I've found it useful to keep in mind that a contract should optimally treat both parties equally. If a contract gives one party a right, a restriction or a requirement, then it should treat the other party similarly.
One situation I've been in is this: a contract required me to reduce the agreed upon fee if my work times dropped significantly below the estimates, but didn't include a clause on what happens if my work times significantly exceed the estimates.
Another one: A contract's NDA required me to delete all copies of the source from my machines after handing the project off, but still made me liable for defects for a period of time after the contract ended. How would I have proved that the defects were caused by modifications made by the client instead of by me?
Any clause that creates inequality, like in these cases only protecting one party, should be questioned. Remember, the contract existst to protect you, too.

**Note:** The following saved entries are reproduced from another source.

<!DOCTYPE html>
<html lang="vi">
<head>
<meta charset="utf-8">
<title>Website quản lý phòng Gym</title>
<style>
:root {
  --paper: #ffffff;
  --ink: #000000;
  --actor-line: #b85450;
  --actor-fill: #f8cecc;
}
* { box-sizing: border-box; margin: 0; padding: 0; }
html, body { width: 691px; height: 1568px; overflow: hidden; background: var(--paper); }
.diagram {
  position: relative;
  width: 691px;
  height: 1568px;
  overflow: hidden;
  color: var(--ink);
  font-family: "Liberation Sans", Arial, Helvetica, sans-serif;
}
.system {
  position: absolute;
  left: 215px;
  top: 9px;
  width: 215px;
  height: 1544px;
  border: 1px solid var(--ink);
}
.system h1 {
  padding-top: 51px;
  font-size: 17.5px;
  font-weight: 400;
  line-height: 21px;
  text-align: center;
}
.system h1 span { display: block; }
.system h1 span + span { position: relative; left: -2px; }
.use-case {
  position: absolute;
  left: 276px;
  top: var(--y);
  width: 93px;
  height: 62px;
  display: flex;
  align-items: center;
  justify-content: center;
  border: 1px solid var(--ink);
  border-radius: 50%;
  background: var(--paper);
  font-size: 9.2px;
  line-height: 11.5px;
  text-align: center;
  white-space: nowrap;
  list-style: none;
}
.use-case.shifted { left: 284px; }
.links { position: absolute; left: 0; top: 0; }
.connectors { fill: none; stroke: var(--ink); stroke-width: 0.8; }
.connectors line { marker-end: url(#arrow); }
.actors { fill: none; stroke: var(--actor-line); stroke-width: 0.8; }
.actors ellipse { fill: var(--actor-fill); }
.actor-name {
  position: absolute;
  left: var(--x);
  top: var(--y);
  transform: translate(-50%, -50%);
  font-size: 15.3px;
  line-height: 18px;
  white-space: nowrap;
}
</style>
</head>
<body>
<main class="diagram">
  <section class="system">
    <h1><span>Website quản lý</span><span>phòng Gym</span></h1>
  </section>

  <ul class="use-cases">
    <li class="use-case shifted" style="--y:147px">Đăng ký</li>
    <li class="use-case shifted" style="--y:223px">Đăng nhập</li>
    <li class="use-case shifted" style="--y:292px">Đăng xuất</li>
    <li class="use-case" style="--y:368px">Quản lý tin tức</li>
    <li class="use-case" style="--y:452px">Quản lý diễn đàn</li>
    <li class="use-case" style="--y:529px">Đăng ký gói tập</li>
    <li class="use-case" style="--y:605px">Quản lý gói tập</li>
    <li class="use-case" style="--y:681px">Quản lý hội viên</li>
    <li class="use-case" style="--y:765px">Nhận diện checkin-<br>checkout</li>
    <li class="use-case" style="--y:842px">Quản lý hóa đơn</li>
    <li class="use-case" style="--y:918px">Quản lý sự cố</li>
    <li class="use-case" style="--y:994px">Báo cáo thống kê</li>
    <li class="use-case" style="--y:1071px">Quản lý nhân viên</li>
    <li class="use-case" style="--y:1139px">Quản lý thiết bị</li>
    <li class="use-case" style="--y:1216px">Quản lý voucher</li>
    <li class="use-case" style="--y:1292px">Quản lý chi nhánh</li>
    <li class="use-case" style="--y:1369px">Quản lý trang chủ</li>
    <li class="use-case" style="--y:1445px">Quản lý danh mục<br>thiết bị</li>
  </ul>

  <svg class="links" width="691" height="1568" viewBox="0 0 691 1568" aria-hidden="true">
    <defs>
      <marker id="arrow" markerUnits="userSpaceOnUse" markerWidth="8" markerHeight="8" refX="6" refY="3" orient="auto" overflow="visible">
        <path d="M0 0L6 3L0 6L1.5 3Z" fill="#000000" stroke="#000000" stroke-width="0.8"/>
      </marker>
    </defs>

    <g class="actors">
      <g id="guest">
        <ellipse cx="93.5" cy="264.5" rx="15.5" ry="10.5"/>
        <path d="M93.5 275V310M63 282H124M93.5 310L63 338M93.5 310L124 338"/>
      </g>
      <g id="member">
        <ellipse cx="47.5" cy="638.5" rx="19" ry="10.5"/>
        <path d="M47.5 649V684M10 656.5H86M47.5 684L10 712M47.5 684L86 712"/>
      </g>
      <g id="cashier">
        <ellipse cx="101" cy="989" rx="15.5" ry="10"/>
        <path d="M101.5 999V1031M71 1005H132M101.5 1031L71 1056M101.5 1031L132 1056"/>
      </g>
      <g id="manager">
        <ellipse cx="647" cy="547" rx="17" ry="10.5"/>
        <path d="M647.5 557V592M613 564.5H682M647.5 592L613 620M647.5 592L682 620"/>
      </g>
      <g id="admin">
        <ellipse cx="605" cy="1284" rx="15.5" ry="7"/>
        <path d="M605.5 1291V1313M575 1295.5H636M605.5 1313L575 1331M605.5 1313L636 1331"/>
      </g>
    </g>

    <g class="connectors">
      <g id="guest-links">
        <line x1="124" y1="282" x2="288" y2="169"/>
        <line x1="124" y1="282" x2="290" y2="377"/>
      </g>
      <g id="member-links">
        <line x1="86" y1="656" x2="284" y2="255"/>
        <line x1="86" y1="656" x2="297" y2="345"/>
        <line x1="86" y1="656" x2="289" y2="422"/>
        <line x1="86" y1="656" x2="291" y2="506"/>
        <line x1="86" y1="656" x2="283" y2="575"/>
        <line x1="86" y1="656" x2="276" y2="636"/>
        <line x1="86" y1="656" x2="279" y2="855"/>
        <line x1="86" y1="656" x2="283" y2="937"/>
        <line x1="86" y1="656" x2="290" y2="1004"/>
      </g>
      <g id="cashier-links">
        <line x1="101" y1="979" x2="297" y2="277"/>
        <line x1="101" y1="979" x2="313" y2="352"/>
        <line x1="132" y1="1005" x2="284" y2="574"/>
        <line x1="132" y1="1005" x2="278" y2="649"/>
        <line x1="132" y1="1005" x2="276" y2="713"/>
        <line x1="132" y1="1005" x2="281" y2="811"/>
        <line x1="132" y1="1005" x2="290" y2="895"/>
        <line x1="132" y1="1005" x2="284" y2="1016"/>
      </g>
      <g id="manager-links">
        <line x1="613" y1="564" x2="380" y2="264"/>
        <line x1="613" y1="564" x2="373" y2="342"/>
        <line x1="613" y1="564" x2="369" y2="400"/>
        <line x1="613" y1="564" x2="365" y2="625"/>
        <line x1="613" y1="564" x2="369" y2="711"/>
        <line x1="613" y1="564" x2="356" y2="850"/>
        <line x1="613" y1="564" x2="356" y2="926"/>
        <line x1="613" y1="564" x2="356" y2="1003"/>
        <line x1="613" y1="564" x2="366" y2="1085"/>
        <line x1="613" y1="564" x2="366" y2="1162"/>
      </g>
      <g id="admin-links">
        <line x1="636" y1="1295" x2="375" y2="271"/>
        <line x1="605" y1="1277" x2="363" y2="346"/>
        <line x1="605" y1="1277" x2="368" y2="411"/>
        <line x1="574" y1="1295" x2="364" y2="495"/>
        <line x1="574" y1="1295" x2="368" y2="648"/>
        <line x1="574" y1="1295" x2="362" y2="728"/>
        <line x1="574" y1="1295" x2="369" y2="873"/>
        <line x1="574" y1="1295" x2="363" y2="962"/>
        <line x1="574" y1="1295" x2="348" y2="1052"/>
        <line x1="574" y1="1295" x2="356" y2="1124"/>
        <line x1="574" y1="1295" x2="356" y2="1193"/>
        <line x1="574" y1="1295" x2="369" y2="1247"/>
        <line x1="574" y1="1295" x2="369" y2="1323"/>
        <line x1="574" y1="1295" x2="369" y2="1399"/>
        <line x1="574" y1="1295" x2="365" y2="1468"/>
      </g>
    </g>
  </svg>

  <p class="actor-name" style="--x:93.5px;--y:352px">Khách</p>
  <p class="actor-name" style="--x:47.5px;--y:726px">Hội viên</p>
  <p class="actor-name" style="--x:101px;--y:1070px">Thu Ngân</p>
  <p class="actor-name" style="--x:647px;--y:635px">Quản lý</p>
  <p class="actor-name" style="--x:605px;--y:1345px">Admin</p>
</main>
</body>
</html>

(Sure, sometimes one party will be in a stronger negotiating position. But you still don't need to heel to everything.)
In reply to Re: MJDs Contract Warnings - courtesy of Perlweekly
by Anonymous Monk